Ethiopia also experienced generally favorable weather during the study period, with relatively stable rainfall and no major episode of drought. The country has also established a good early warning system for weather-related shocks and a strong social safety net, the Productive Safety Net Programme, to protect rural communities from the adverse impacts of weather shocks. Together, these systems make it less risky for farmers to increase production because they are more informed and protected.
The study points out, however, that in order to safeguard and sustain this recent agricultural growth, Ethiopia will need to address several challenges. First, the adoption of improved seed varieties and fertilizers will need to be ramped up; this can be done by increasing the supply of these inputs, improving marketing strategies, and making sure farmers have information regarding their proper use. In addition, private sector involvement in the input sector should be encouraged to stimulate competition and innovation.
Second, climate change will continue to have a strong impact on agricultural conditions in the country, as seen during the 2015-2016 El Nino cycle. Ensuring that future agricultural intensification is sustainable and climate-smart will be key to protecting smallholder farmers from potentially damaging climate effects.
Third, agricultural growth must take nutritional improvements into account. Ethiopia still has a high prevalence of child stunting; ensuring that future growth includes more dietary diversity will be key to lowering these rates. Increasing women’s empowerment in agriculture has been shown to have proven benefits for agricultural and nutrition outcomes and investing in female farmers could be one way to reach these nutrition goals.

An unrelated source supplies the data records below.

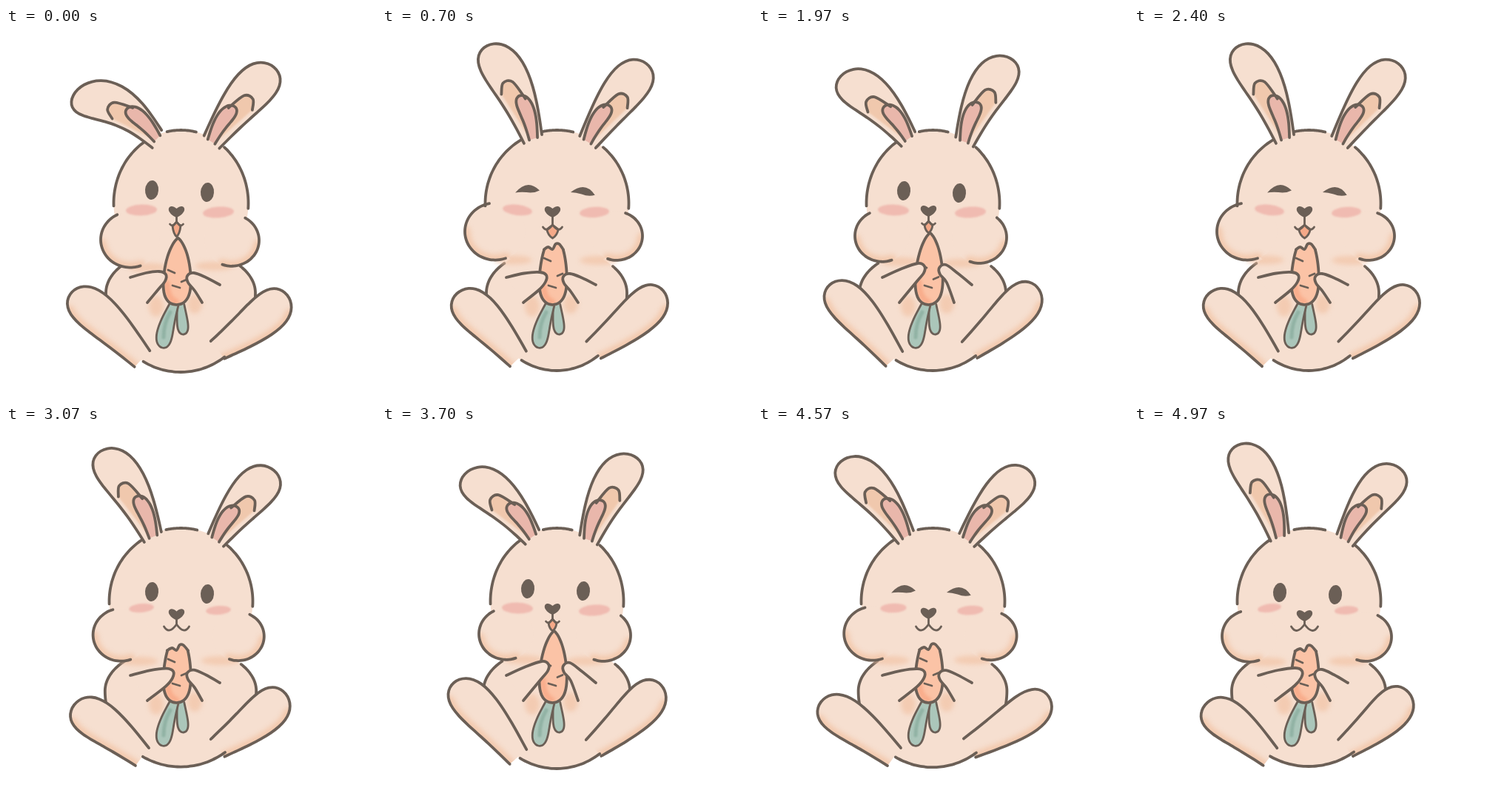
An HTML page that plays this animation: 500 px wide and 500 px high, repeating every 5130 ms.

```html
<!DOCTYPE html>
<html lang="en">
<head>
<meta charset="utf-8">
<title>Rabbit with a carrot</title>
<style>
html, body { margin: 0; width: 100%; height: 100%; overflow: hidden; background: #fff; }
svg { display: block; width: 100vw; height: 100vh; }
.pose { display: none; stroke-linecap: round; stroke-linejoin: round; }
.pose.on { display: inline; }
.line { fill: none; stroke: #6b5f56; stroke-width: 3.8; }
.thin { fill: none; stroke: #6b5f56; stroke-width: 2.8; }
.skin { fill: #f6dfd0; }
.dark { fill: #6b5f56; }
.shade { fill: #f0c8ad; filter: blur(1px); }
.soft { fill: none; stroke: #f2c3a4; stroke-width: 15; opacity: .75; filter: blur(3px); }
.glow { fill: #f2c5a8; opacity: .75; filter: blur(3px); }
.pink { fill: #e9b7ab; }
.blush { fill: #f0bbb1; filter: blur(1px); }
.carrot { fill: #fbc3a6; }
.ember { fill: none; stroke: #f8a582; stroke-width: 8; opacity: .75; filter: blur(2px); }
.tongue { fill: #f5a988; }
.leaf { fill: #abc6ba; }
.vein { fill: none; stroke: #86aa9b; stroke-width: 5; opacity: .7; filter: blur(1px); }
</style>
</head>
<body>
<svg id="stage" viewBox="0 0 500 500"></svg>
<script>
// ears: tip x, y, bend; cheeks: centre x, y, radius; toes: tip of each foot, left then right.
const reach = {
  ears: [[91, 91, 15], [362, 53, 4]], gap: 37, head: 91,
  cheeks: [[168, 286, 40], [305, 287, 37]], body: [101, 465], toes: [[89, 357], [380, 361]],
  eyes: 219, shut: 0, blush: [21, -2], nose: 248, lip: 262, smile: 9, tongue: 20,
  hand: [216, 337], tip: 284, cut: 0
};
const nibble = {
  ears: [[112, 65, 8], [341, 41, 7]], gap: 38, head: 90,
  cheeks: [[168, 281, 37], [299, 283, 37]], body: [99, 463], toes: [[97, 347], [377, 350]],
  eyes: 220, shut: 0, blush: [21, 2], nose: 247, lip: 261, smile: 9, tongue: 16,
  hand: [225, 326], tip: 277, cut: 0
};
const bite = {
  ears: [[142, 24, 7], [357, 48, 3]], gap: 37, head: 97,
  cheeks: [[153, 275, 41], [317, 281, 35]], body: [95, 463], toes: [[101, 359], [380, 355]],
  eyes: 220, shut: 1, blush: [20, 7], nose: 248, lip: 266, smile: 13, tongue: 18,
  hand: [222, 338], tip: 275, cut: 296
};
const chew = {
  ears: [[140, 26, 7], [359, 57, 5]], gap: 44, head: 97,
  cheeks: [[156, 284, 37], [313, 285, 35]], body: [104, 460], toes: [[96, 377], [371, 360]],
  eyes: 225, shut: 0, blush: [16, -8], nose: 256, lip: 268, smile: 18, tongue: 0,
  hand: [227, 335], tip: 276, cut: 301
};

const mix = (a, b, t) => Array.isArray(a) ? a.map((v, i) => mix(v, b[i], t))
  : typeof a === 'object' ? Object.fromEntries(Object.keys(a).map(k => [k, mix(a[k], b[k], t)]))
  : a + (b - a) * t;

const munch = { shut: 1, lip: 268, smile: 17, tongue: 0 };
const poses = [
  reach,
  nibble,
  { ...mix(nibble, bite, .6), shut: 1, ears: [[152, 19, 7], [350, 44, 5]], body: [97, 465], tip: 275, cut: 296 },
  bite,
  { ...mix(bite, chew, .3), ...munch, ears: [[118, 44, 8], [364, 56, 4]], toes: [[90, 366], [385, 360]] },
  { ...mix(bite, chew, .6), ...munch, ears: [[112, 48, 8], [366, 60, 4]], toes: [[85, 373], [393, 366]] },
  { ...mix(bite, chew, .8), ...munch, shut: 0, ears: [[128, 34, 7], [362, 60, 4]], toes: [[92, 377], [378, 362]] },
  chew
];

// Smooth curve through points.
function curve(pts) {
  const at = i => pts[Math.max(0, Math.min(pts.length - 1, i))];
  let d = 'M' + pts[0];
  for (let i = 0; i < pts.length - 1; i++) {
    const [a, b, c, e] = [at(i - 1), at(i), at(i + 1), at(i + 2)];
    d += `C${[0, 1].map(k => b[k] + (c[k] - a[k]) / 6)} ${[0, 1].map(k => c[k] - (e[k] - b[k]) / 6)} ${c}`;
  }
  return d;
}

const range = (n, f) => Array.from({ length: n + 1 }, (_, i) => f(i / n));

// Arc from angle a to b in degrees, 0 to the right and 90 down; up is the radius above the centre.
const arc = (x, y, rx, ry, a, b, up = ry) => range(24, t => {
  const w = (a + (b - a) * t) * Math.PI / 180, s = Math.sin(w);
  return [x + rx * Math.cos(w), y + s * (s > 0 ? ry : up)];
});

// Maps (share of the length, share of the width) onto a bent axis; side 1 leans left, -1 right.
function axis([x, y], [tx, ty], w, bend, side) {
  const dx = tx - x, dy = ty - y, len = Math.hypot(dx, dy);
  return (u, n) => {
    const off = side * (bend * Math.sin(Math.PI * u) + n * w) / len;
    return [x + dx * u - dy * off, y + dy * u + dx * off];
  };
}

// Rounded outline that widens from its open base; k is the width at the base.
const petal = (at, k) => range(20, t => {
  const u = Math.sin(Math.PI * t);
  return at(u, Math.sign(t - .5) * (k + (1.17 - k) * u) * Math.sqrt(Math.max(0, 1 - u ** 5)));
});

const path = (cls, d) => `<path class="${cls}" d="${d}"/>`;
const line = (...runs) => runs.map(r => path('line', curve(r))).join('');
const fill = (cls, pts) => path(cls, curve(pts) + 'Z');
const oval = (cls, x, y, rx, ry, tilt = 0) =>
  `<ellipse class="${cls}" cx="${x}" cy="${y}" rx="${rx}" ry="${ry}" transform="rotate(${tilt} ${x} ${y})"/>`;

let clips = 0;
function shaded(shape, edge) {
  const id = 'clip' + clips++;
  return `<clipPath id="${id}">${path('', curve(shape) + 'Z')}</clipPath>` + fill('skin', shape) +
    `<g clip-path="url(#${id})">${path('soft', curve(edge))}</g>`;
}

function ear([tx, ty, bend], gap, side) {
  const at = axis([241 - side * gap, 152 - side * 2], [tx, ty], 32, bend, side);
  const shell = petal(at, .42);
  const fold = [at(.52, -.58), at(.61, -.3), at(.58, .08), at(.38, .26)];
  const inner = petal(axis(at(0, .02), at(.43, .1), 11.5, 3, side), .5);
  return fill('skin', shell) + path('shade', curve(fold) + 'L' + at(.08, -.2) + 'Z') +
    fill('pink', inner) + line(shell, fold, inner);
}

function foot(toe, side) {
  const base = side > 0 ? [184, 447] : [286, 435];
  const shape = petal(axis(base, toe, 30, 3 * side, side), .5);
  return shaded(shape, shape.slice(0, 8)) + line(shape);
}

function cheek([x, y, r], head, side) {
  const reachX = Math.min(1, Math.abs(236.5 - side * head - x) / r);
  const top = Math.acos(reachX) * 180 / Math.PI + 8;
  const turn = a => side > 0 ? 180 + a : -a;
  const edge = arc(x, y, r, r * .94, turn(top), turn(-110));
  return oval('glow', x + side * 24, y + r * .94, 26, 6) +
    shaded(arc(x, y, r, r * .94, 0, 360), edge.slice(10)) + line(edge);
}

function arm([x, y], side) {
  const [ex, ey] = side > 0 ? [168, 337] : [289, 347];
  const [wx, wy] = side > 0 ? [191, 371] : [265, 371];
  const pts = [[ex, ey], [(ex + x) / 2 - 3 * side, (ey + y) / 2 - 6], [x - 9 * side, y - 8],
    [x, y - 4], [x - side, y + 5], [x - 10 * side, y + 16], [wx, wy]];
  return fill('skin', pts) + line(pts);
}

function eye(x, y, shut, tilt) {
  const lid = 'M-17 2Q0-17 16 0Q8 4-2 2Q-10 1-17 2Z';
  return shut ? `<g transform="translate(${x} ${y}) rotate(${tilt})">${path('dark', lid)}</g>`
    : oval('dark', x, y, 9, 13, 4);
}

function mouth({ nose, lip, smile, tongue }) {
  const x = 230.5, w = smile * .6;
  const heart = `M${x} ${nose + 8}C${x - 18} ${nose} ${x - 10} ${nose - 13} ${x} ${nose - 4}` +
    `C${x + 10} ${nose - 13} ${x + 18} ${nose} ${x} ${nose + 8}Z`;
  const flap = `M${x} ${lip}L${x - w} ${lip + 6}Q${x - w * .8} ${lip + tongue * .8} ${x} ${lip + tongue}` +
    `Q${x + w * .8} ${lip + tongue * .8} ${x + w} ${lip + 6}Z`;
  const dip = lip + smile * .85;
  return (tongue ? path('tongue', flap) + path('thin', flap) : '') +
    path('dark', heart) + path('thin', `M${x} ${nose}V${lip}`) +
    path('thin', `M${x - smile} ${lip + 3}Q${x - w} ${dip} ${x} ${lip}Q${x + w} ${dip} ${x + smile} ${lip + 3}`);
}

function carrot({ tip, cut }) {
  const x = 230.5, low = 374, end = cut ? (low - cut - 3) / (low - tip) : 1;
  const half = t => 19.5 * (1 - t ** 3) ** .75 * Math.sqrt(1 - (1 - t) ** 8);
  const edge = side => range(14, s => {
    const t = end * (1 - Math.cos(Math.PI * s)) / 2;
    return [x + side * half(t) + 2 * t, low - t * (low - tip)];
  });
  const teeth = cut ? [[-6, 0], [0, 3], [4, -4], [9, -4]].map(([dx, dy]) => [x + dx, cut + dy]) : [];
  const left = edge(-1), root = [...left, ...teeth, ...edge(1).reverse()];
  const long = petal(axis([227, low], [211, low + 58], 12, 2, 1), .5);
  const short = petal(axis([236, low], [240, low + 40], 8, 0, 1), .6);
  const top = cut || tip + 28, mid = (top + low) / 2;
  const marks = `M219 ${top + 15}l9 4M237 ${mid}l7 -3M225 ${low - 26}l10 3`;
  return [short, long].map(l => fill('leaf', l) + path('thin', curve(l))).join('') +
    path('vein', `M222 ${low + 10}Q213 ${low + 25} 213 ${low + 44}`) +
    fill('carrot', root) + path('ember', curve(left.slice(1, 6).map(([a, b]) => [a + 5, b - 3]))) +
    path('line', curve(root) + 'Z') + path('thin', marks);
}

function draw(p) {
  const [girth, seat] = p.body, [gripX, gripY] = p.hand, [size, tilt] = p.blush;
  const torso = (a, b) => arc(236, 358, girth, seat - 358, a, b, 60);
  const skull = (a, b) => arc(236.5, 237, p.head, 99, a - 90, b - 90);
  return `<g class="pose">` +
    fill('skin', torso(0, 360)) + line(torso(150, 222), torso(30, -37)) +
    foot(p.toes[0], 1) + foot(p.toes[1], -1) + line(torso(120, 54)) +
    fill('skin', skull(0, 360)) +
    cheek(p.cheeks[0], p.head, 1) + cheek(p.cheeks[1], p.head, -1) +
    line(skull(-12, 13), skull(-29, -92), skull(40, 94)) +
    ear(p.ears[0], p.gap, 1) + ear(p.ears[1], p.gap, -1) +
    oval('blush', 183, 246, size, size * .36, tilt) + oval('blush', 287, 249, size, size * .36, -4) +
    eye(197, p.eyes, p.shut, -2) + eye(272, p.eyes + 3, p.shut, 10) + mouth(p) +
    oval('glow', 203, 376, 10, 14) + oval('glow', 255, 373, 10, 13) +
    carrot(p) + arm([gripX, gripY], 1) + arm([245, gripY + 2], -1) +
    `</g>`;
}

const stage = document.getElementById('stage');
stage.innerHTML = poses.map(draw).join('');
const groups = [...stage.children];

// Three rounds that differ only in how long the reach, the bite and the last chew are held.
const holds = [[270, 230, 200], [240, 270, 200], [230, 240, 160]]
  .flatMap(([first, fourth, last]) => [first, 230, 200, fourth, 200, 200, 200, last]);
const loop = holds.reduce((sum, h) => sum + h, 0);
const start = performance.now();
let shown = -1;

function tick() {
  let t = (performance.now() - start) % loop, i = 0;
  while (t >= holds[i]) t -= holds[i++];
  const now = i % poses.length;
  if (now !== shown) {
    groups.forEach((g, k) => g.classList.toggle('on', k === now));
    shown = now;
  }
  requestAnimationFrame(tick);
}
tick();
</script>
</body>
</html>
```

Finally, mechanization of farm work means that more crops can be produced with less physical work; however, farmers need more access to affordable farm machinery.
By: Sara Gustafson, IFPRI